Number of days in Amsterdam – 366
Number of days without a bike theft – 362
Days since it last rained –
Apparently there are a few people out there who do care what I have to say, so the beatings will continue until morale improves.
I mean that I’ll post for a while longer.
I’ve never been one who was great at sports, in school I was terrible at baseball and never big enough for other sports – not that any held my interest. I had a skateboard, but it was always a means of transit from point A to point B and little more, keeping me from excelling at the “outsider sports” as well.
In my adult life, I got into racing mountain bikes and did a few races each year, which was pretty sweet, and even captained up Team Angry Monkey but I was also not good, mind you. It was one of those things that gained respect from friends who didn’t race bikes, but among the biking community at the events we went to, we were one of those teams that showed up for the party. To paraphrase Captain Jack Sparrow, Team Angry Monkey was “the worst bike team you’ve ever heard of – but you have heard of us.”
Part of it stems from a birth defect I have – and here comes one of those rare personal confessions – I was born with a severely underdeveloped competitive bone, and it’s something I’ve dealt with my entire life. My attitude toward competitive sport came from more of a recreational direction. We would go up North to race in the snow for Iceman, but my attitude was more focused on having a good time than on getting a good time. How much fun is the after party if you’re too broken to enjoy it, and I have always felt that personal achievement was more important to me than recognition.
It was a team attitude that caused a few people to go elsewhere, but always amicably. They went on to bigger and better teams (one racer even went on to become nationally ranked), but it was just because we had different goals – they wanted to win, and we wanted to know who had a keg in their race tent.
So, now that you understand where I come from in regard to sports, I will explain how I came to understand what it’s like to be really good at something, or decent anyway. If you want to feel like you excel in the world of athletics in the Netherlands as an American, just go bowling with a bunch of non-US citizens.
Friday night we headed up for a night of bowling with the gang. It was a veritable UN in the alley, with a group that was English, Greek, Australian, Dutch, Canadian and so forth, and we met in the bowling alley bar beforehand to watch the Poland Greece football game.
Now, let me tell you the difference between bowling alleys in the Netherlands and bowling alleys in the States, based on my comprehensive experience of having gone to exactly ONE Dutch bowling alley. Bowling alleys in the Netherlands are nice, somewhat sterile, and they have windows! They are well-lit and quite comfortable. Almost every bowling alley in the states was either built or remodeled in the ’70s, where the decor remains the same, with hard plastic chairs in day-glo colors, carpeting that’s barely clean enough to walk on, and a general feeling of seediness.
That’s not to say that they’re bad, it’s just that American bowling alleys have spent decades cultivating this feeling, and if you’re going bowling in the states, this is the experience you want and expect.
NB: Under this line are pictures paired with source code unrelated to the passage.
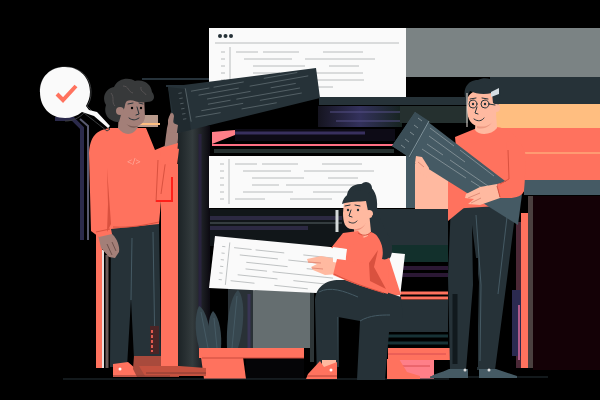
<!DOCTYPE html>
<html lang="en">
<head>
<meta charset="utf-8">
<title>Team building with code blocks</title>
<style>
:root{--night:#000;--coral:#ff725e;--coral-deep:#d9513f;--ink:#263238;--slate:#455a64;--paper:#fafafa;--grey:#7b8384;--peach:#ffbe80;--skin:#ffb9a0;--skin-dark:#a37f78;--skin-shade:#7d5e58;--navy:#2b2a50;--maroon:#140106;--pink:#ff7f88}
html,body{margin:0;background:var(--night);overflow:hidden}
svg{display:block;width:600px;height:400px}
.coral{fill:var(--coral)}.deep{fill:var(--coral-deep)}.ink{fill:var(--ink)}.slate{fill:var(--slate)}.paper{fill:var(--paper)}.grey{fill:var(--grey)}.peach{fill:var(--peach)}.skin{fill:var(--skin)}.skin-dark{fill:var(--skin-dark)}.navy{fill:var(--navy)}.maroon{fill:var(--maroon)}.pink{fill:var(--pink)}.night{fill:var(--night)}
.rule{fill:none;stroke:#a9adae;stroke-width:.8}
.pale{fill:none;stroke:#8d9a9f;stroke-width:.8}
.fold{fill:none;stroke:var(--coral-deep);stroke-width:1}
.seam{fill:none;stroke:var(--slate);stroke-width:1}
.face{fill:none;stroke:var(--ink);stroke-width:1;stroke-linecap:round}
.tag{font:9px "Open Sans",sans-serif;fill:#ffae9f}
</style>
</head>
<body>
<svg viewBox="0 0 600 400" role="img" aria-label="Three people stacking blocks of code">
<defs>
<g id="code-lines">
<path d="M19 3V48M10 8h4M10 15h4M10 22h4M10 29h4M10 36h4M10 43h4"/>
<path d="M25 8h22M52 8h36M112 8h40M33 15h48M94 15h70M42 22h52M118 22h30M42 29h27M76 29h76M33 36h50M103 36h50M25 43h30M80 43h42"/>
</g>
<linearGradient id="dusk" x2="1" y2="0"><stop stop-color="#15141f"/><stop offset=".5" stop-color="#33315c"/><stop offset="1" stop-color="#16241f"/></linearGradient>
<linearGradient id="shadow-column" x2="1" y2="0"><stop stop-color="#1c2326"/><stop offset=".45" stop-color="#333b3d"/><stop offset="1" stop-color="#0b0910"/></linearGradient>
</defs>

<rect class="night" width="600" height="400"/>

<g id="colour-bands">
<rect class="grey" x="405" y="28" width="195" height="49"/>
<rect class="ink" x="490" y="77" width="110" height="27"/>
<rect class="peach" x="494" y="104" width="106" height="24"/>
<rect class="coral" x="490" y="128" width="110" height="53"/>
<path d="M520 153h80" stroke="#ff9a72" stroke-width="2"/>
<rect class="slate" x="524" y="180" width="76" height="15"/>
<rect class="maroon" x="533" y="196" width="67" height="174"/>
<rect x="528" y="196" width="5" height="172" fill="#4a403f"/>
<rect class="coral" x="521" y="213" width="7" height="155"/>
<rect x="516" y="222" width="5" height="146" fill="#4b2836"/>
<rect class="navy" x="512" y="290" width="9" height="66"/>
<path d="M519 305v55" stroke="#b05a8a" stroke-width="2"/>
<rect class="ink" x="319" y="97" width="150" height="8"/>
<rect x="318" y="106" width="84" height="21" fill="url(#dusk)"/>
<rect x="400" y="106" width="68" height="17" fill="#25302f"/>
<path d="M330 112h70M336 121h64" stroke="#544f85"/>
<rect x="235" y="129" width="160" height="12" fill="#0d0b16"/>
<path d="M235 133h130" stroke="#38305e" stroke-width="3"/>
<path d="M212 145h181" stroke="#ff6f83" stroke-width="2"/>
<path class="pink" d="M212 132l23-2v5l-23 9z"/>
<path d="M214 151h180" stroke="#26302f" stroke-width="4"/>
<rect class="slate" x="406" y="154" width="42" height="54"/>
<path class="skin" d="M415 164h14l21 13v32h-35z"/>
<rect x="208" y="209" width="240" height="37" fill="#111619"/>
<path d="M208 218h134M208 228h100" stroke="#2c2942" stroke-width="4"/>
<path d="M208 223h134M378 215h70" stroke="#343c3f" stroke-width="2"/>
<rect class="ink" x="372" y="209" width="76" height="42"/>
<rect x="390" y="245" width="58" height="17" fill="#12302c"/>
<path d="M395 268h53M400 275h48" stroke="#2b1834" stroke-width="4"/>
<path d="M396 293h52M390 298h58" stroke="#ff725e" stroke-width="3"/>
<rect class="ink" x="366" y="300" width="82" height="32"/>
<path d="M368 336h80M370 343h78" stroke="#173236" stroke-width="3"/>
<rect class="coral" x="388" y="348" width="62" height="12"/>
<rect class="pink" x="388" y="360" width="46" height="19"/>
<path d="M388 354h58M388 366h42" stroke="#d84d51"/>
</g>

<g id="left-columns">
<path d="M142 79h68M166 86h44" stroke="#26323a" stroke-width="2"/>
<path d="M82 240V128l-9-9H55" fill="none" stroke="#2b2a4b" stroke-width="4"/>
<path d="M88 240V126l-8-7" fill="none" stroke="#595a70" stroke-width="2"/>
<rect x="178" y="126" width="32" height="242" fill="url(#shadow-column)"/>
<path d="M200 134v214" stroke="#29233e" stroke-width="3"/>
<rect class="coral" x="161" y="164" width="17" height="204"/>
<rect class="coral" x="96" y="234" width="6" height="134"/>
<path d="M103 250v118" stroke="#e9e1df" stroke-width="2"/>
<path d="M107 255v113" stroke="#6b5a58" stroke-width="3"/>
<path d="M138 115h20v12h-20z" fill="#b99a8c"/>
<path d="M140 124h20" stroke="#ffbe80" stroke-width="2"/>
</g>

<g id="browser-window">
<rect class="paper" x="209" y="28" width="197" height="69"/>
<path d="M215 43h184" class="rule"/>
<g class="ink"><circle cx="220" cy="36" r="2"/><circle cx="225.500" cy="36" r="2"/><circle cx="231" cy="36" r="2"/></g>
<use href="#code-lines" class="rule" x="211" y="44"/>
</g>

<g id="middle-block">
<rect class="paper" x="209" y="156" width="197" height="52"/>
<use href="#code-lines" class="rule" x="210" y="156"/>
</g>

<g id="cabinet-and-plant">
<rect x="253" y="288" width="58" height="60" fill="#656e70"/>
<path d="M312 292v70" stroke="#2d3537" stroke-width="4"/>
<rect x="228" y="288" width="25" height="60" fill="#293136"/>
<path d="M249 294v54" stroke="#393555" stroke-width="3"/>
<g fill="#37474f"><path d="M199 348c-5-18-4-34 0-42 7 3 12 24 13 42z"/><path d="M211 348c-4-18-3-31 2-37 7 7 9 24 8 37z"/><path d="M227 348c-1-26 3-51 11-58 8 9 6 39 0 58z"/></g>
<path d="M201 312l7 36M214 318l3 30M237 296l-5 52" class="seam"/>
<rect class="coral" x="199" y="348" width="105" height="10"/>
<path class="coral" d="M201 357h42l3 22h-42z"/>
<rect x="246" y="358" width="58" height="21" fill="#050507"/>
<path d="M202 358h102" stroke="#c94a3d"/>
</g>

<g id="lower-block">
<path class="paper" d="M215 236l190 18-5 43-191-9z"/>
<use href="#code-lines" class="rule" transform="translate(215 238) rotate(6) scale(.8 .95)"/>
</g>

<path id="floor" d="M63 379h386M430 377h118" stroke="#263238" stroke-width="1"/>

<g id="person-left">
<path class="ink" d="M111 224l48-3 2 138h-27l-3-60-4 68h-17z"/>
<path d="M132 238l-1 62M153 232l2 122" class="seam"/>
<path d="M150 326h9v28h-9z" fill="#4b2526"/>
<path d="M152 330v22" stroke="#e35b50" stroke-width="2" stroke-dasharray="3 2"/>
<path class="coral" d="M113 364l15-2 8 7h34v8h-57z"/>
<path d="M134 356h27v11l18 1v9h-42l-4-8z" fill="#a84a3c"/>
<path d="M139 366h40l27 2v8h-61z" fill="#c4513f"/>
<path d="M113 376h57M146 373h60" stroke="#823a32"/>
<circle cx="120" cy="369" r="1.500" fill="#fff"/>
<path class="skin-dark" d="M98 235l13-2c5 4 9 12 8 19l-4 6-6-1-8-9z"/>
<path d="M107 244l5 11M112 242l4 9" stroke="#6f514c"/>
<path class="coral" d="M110 128c-14 2-20 9-21 25l2 78 8 6 13-3-2-10 1 5 48-5 2-23 12-1 6-51-12-4-12 5-9-22z"/>
<path class="deep" d="M107 168l4 56-4 8 1-28z"/>
<path d="M113 227c18 1 32-2 46-5M158 160l-2 42M166 158l-5 36M96 232l14-3" class="fold"/>
<path d="M156 201h16v-24" fill="none" stroke="#ff1f1a" stroke-width="2"/>
<text class="tag" x="127" y="165">&lt;/&gt;</text>
<path class="skin-dark" d="M119 112h20l-1 15c-5 9-14 9-20 1z"/>
<path fill="#7d5e58" d="M124 119l14 7c-5 4-11 1-14-7z"/>
<path class="skin-dark" d="M120 96c8-5 18-5 24 0l1 21c-1 9-10 11-17 8-7-3-10-10-9-18z"/>
<path fill="#37393a" d="M119 122c-10 0-16-8-13-17-5-9 1-17 8-18 4-9 15-10 21-6 10-2 16 4 17 11 4 5 2 10-5 10-9 2-15-4-20-1-3 2-1 8-5 10z"/>
<path d="M111 93c4 5 0 9 4 13M123 86c6 0 5 6 10 7M141 87c-1 5 4 5 5 8" fill="none" stroke="#565253"/>
<circle class="skin-dark" cx="120" cy="111" r="4"/>
<path d="M128 104l5-1M139 103l4 1M137 107l2 7-3 1M129 118c4 3 7 2 10 0" class="face"/>
<circle cx="132" cy="108" r="1.200"/><circle cx="141" cy="108" r="1.200"/>
<path class="skin-dark" d="M164 151l3-23 4-16 7 4v22l-1 13z"/>
<path class="coral" d="M161 148l17-5-2 20-16 2z"/>
</g>

<g id="dark-block-carried">
<path class="ink" d="M168 87l148-19 4 30-142 35-6-14z"/>
<path d="M168 87l17 2 6 41-14 3z" fill="#202a2f"/>
<use href="#code-lines" class="pale" opacity=".65" transform="translate(169 89) rotate(-10) scale(.85 .75)"/>
<path class="skin-dark" d="M168 120c2-8 5-9 6-4l-1 7 5 2-1 7-9 1z"/>
</g>

<g id="speech-bubble">
<path d="M40 92c0-15 10-25 25-25s26 10 26 25c0 6-1 10-4 14l23 23-3 2-23-18c-5 5-11 8-19 8" fill="none" stroke="#3b3d3f" stroke-width="1"/>
<path class="paper" d="M65 67c15 0 25 11 25 25 0 6-2 10-4 14l3 4 8 2 13 14-2 2-14-12-12-4c-5 4-11 6-17 6-15 0-25-11-25-26s10-25 25-25z"/>
<path d="M57 94l6 6 13-14" fill="none" stroke="#ff725e" stroke-width="4"/>
</g>

<g id="person-seated">
<path class="ink" d="M349 204c-6-11 2-21 13-20 11 0 16 11 15 23 2 14 11 24 14 39 2 10-1 15-7 14l-21-29z"/>
<circle class="ink" cx="366" cy="188" r="6"/>
<path class="coral" d="M356 231c15-2 25 4 30 17l15 47-45 4-9-9-2-43 3-10z"/>
<path class="ink" d="M350 280l51 17 2 21-14 14-4 48h-28l3-59-22-4-1 62h-20l-2-77c0-16 12-23 27-22z"/>
<path d="M319 292c11-6 25-1 39 5M360 321c10-6 21-6 30-6M338 317v50" class="seam"/>
<path class="skin" d="M355 218l14-6 2 20c-5 8-13 7-17 1z"/>
<path fill="#eb947f" d="M354 226l12-4c-2 6-7 9-12 9z"/>
<path class="skin" d="M344 201c6-8 20-8 25 1l-1 16c-2 9-9 12-16 11-7 0-9-7-9-16z"/>
<path class="ink" d="M342 204c2-14 24-20 33-4l1 14-7 2-3-15c-7 1-16 0-24 3z"/>
<circle class="skin" cx="369" cy="214" r="4"/>
<path d="M345 206l5-1M355 205l5 1M351 210l-2 6 3 1M349 222c4 2 6 1 8-1" class="face"/>
<circle class="ink" cx="348" cy="210" r="1.200"/><circle class="ink" cx="358" cy="210" r="1.200"/>
<path class="skin" d="M337 259l-16-3-14 3 1 3 9 2-6 3 2 3 12 5 14-1z"/>
<path d="M308 262l13 1M312 268l11 1" stroke="#e48c78" fill="none"/>
<path class="coral" d="M343 233l15-2 6 6-17 12-16-1z"/>
<path class="paper" d="M333 247l14 2-2 15-12-2z"/>
<path class="coral" d="M368 234c16 0 22 15 21 28l-1 32c-19-5-37-11-55-19l4-16 31 4z"/>
<path class="deep" d="M369 263l9-13-4 17 12 22-16-8z"/>
<path d="M334 274c16 8 31 13 50 19M358 233c6 4 10 2 13-1" class="fold"/>
<path class="ink" d="M372 215c9 8 18 18 20 31 1 10-4 15-10 13 3-13-3-22-11-30z"/>
<path d="M337 210v22" stroke="#d4d9d9" stroke-width="3"/>
<path class="skin" d="M322 360h14v9h-14z"/>
<path class="coral" d="M320 361l4 6 13-5v17h-31l2-5z"/>
<path d="M307 376h30" stroke="#b64438"/>
<circle cx="331" cy="370" r="1.500" fill="#fff"/>
<path class="coral" d="M387 359h12l8 13 13 4v3h-33z"/>
</g>

<g id="person-right">
<path class="ink" d="M451 203l66-4-10 80-12 91h-18l2-88-7-57 1 60-7 85h-16l-2-94z"/>
<path d="M476 215l5 70-1 76M507 217l-9 77" class="seam"/>
<rect class="night" x="473" y="258" width="5" height="109"/>
<path d="M455 294v70" stroke="#11191d" stroke-width="5"/>
<path class="slate" d="M449 369h19v9h-38c1-4 12-5 19-9zM479 369h17l21 7v2h-38z"/>
<circle cx="465" cy="370" r="1.500" fill="#ddd"/><circle cx="489" cy="370" r="1.500" fill="#ddd"/>
<path class="coral" d="M455 137l22-9 19-1c19 2 28 15 29 33l-1 31-10 14-64 4-1-17 9-24z"/>
<path class="coral" d="M448 172l25 14-8 21-17 14z"/>
<path class="skin" d="M476 113h20l1 15c-5 7-18 8-22 2z"/>
<path fill="#ed9a83" d="M477 122l17-5c-2 9-9 13-17 11z"/>
<path class="skin" d="M468 97c6-10 23-9 29 0l-1 18c-2 10-11 13-19 11-8-2-10-10-10-19z"/>
<path class="ink" d="M466 100c-4-10 1-20 12-20 10-5 22 2 23 12l-3 14-5-3-1-10c-8 2-16 1-22-2z"/>
<circle class="skin" cx="496" cy="108" r="4"/>
<path d="M491 92l8-4v6l-8 3z" fill="#d6dde2"/>
<path d="M467 93v34" stroke="#e8e0da"/>
<path d="M470 99l6-1M482 98l6 1M477 107l-2 6 3 1M474 119c4 3 8 2 10-1M489 104l6 1" class="face"/>
<circle cx="473" cy="104" r="4" class="face"/><circle cx="485" cy="104" r="4" class="face"/>
<circle class="ink" cx="473" cy="104" r="1.200"/><circle class="ink" cx="485" cy="104" r="1.200"/>
</g>

<g id="slate-block-carried">
<path class="slate" d="M415 112l107 82-4 31-126-79z"/>
<path d="M415 112l14 9-19 37-18-12z" fill="#3a4d56"/>
<path d="M429 121l-20 36" stroke="#7f929a"/>
<path d="M418 118l4 3M414 125l4 3M410 132l4 3M405 139l4 3M401 145l4 3M430 128l24 18M460 150l34 26M429 136l36 26M427 144l16 11M450 160l38 26M422 149l44 29M471 181l25 16" class="pale"/>
<path class="skin" d="M416 156l6 1 7 11-1 10-9-6-4-9z"/>
<path d="M418 162l6 5" stroke="#df8d78"/>
<path class="skin" d="M497 184l-17 3-14 7-1 4 9 1-6 5 12 1 20-7z"/>
<path d="M468 198l12-5M471 203l10-5" stroke="#df8d78"/>
<path class="coral" d="M506 142c10-5 20 2 20 18l-2 30c-1 6-8 8-15 8h-9l-3-14 11-3z"/>
<path d="M508 150l1 29-9 5M497 186l3 11" class="fold"/>
</g>
</svg>
</body>
</html>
You expect dinginess, cheap entertainment and cheaper beer. Burgers or nachos are a bonus.
In the bowling alley bar in advance of our game, I asked what everyone’s average was. My average is an incredibly less than incredible average of 100 pins. But the fact that I had an average elevated me to the status of pro bowler as far as everyone else was concerned, as was the fact that I had a bowling shirt. Add in that I had taken a bowling class for a phys ed credit in college (due to my lack of competitive spirit in other sports) and I was an unstoppable force.
And for an evening, I was an athlete. I bowled right around my average, taking down just over 300 pins in three games, and I was a respectable force to be reckoned with. I was mighty.
It felt pretty good.
At the end of the evening, we chatted in the alley until way too late while Kitten slept in the stroller, making our way back to Centraal Station just in time to watch the last tram roll away. So we walked home.
For the record, I am learning to despise tourists. Especially late night tourists.
As we meandered through the city, dodging drunken tourists, we passed one pub where a nice American gentleman showing off his American superiority to his friends expressed a bit too loudly that he couldn’t believe people in this country would have a baby out so late (it was 12-ish), to which Nicole replied something like “we missed the tram,” although she may not have said it so politely, and may have mentioned something about his American smugness as well. Or maybe not. Maybe no words were shared. Who knows?
But the fact is, he wouldn’t have said anything had he realized we shared the same citizenship, which makes it worse.
He also wouldn’t have said anything had he realized he was speaking to a European sports hero, either.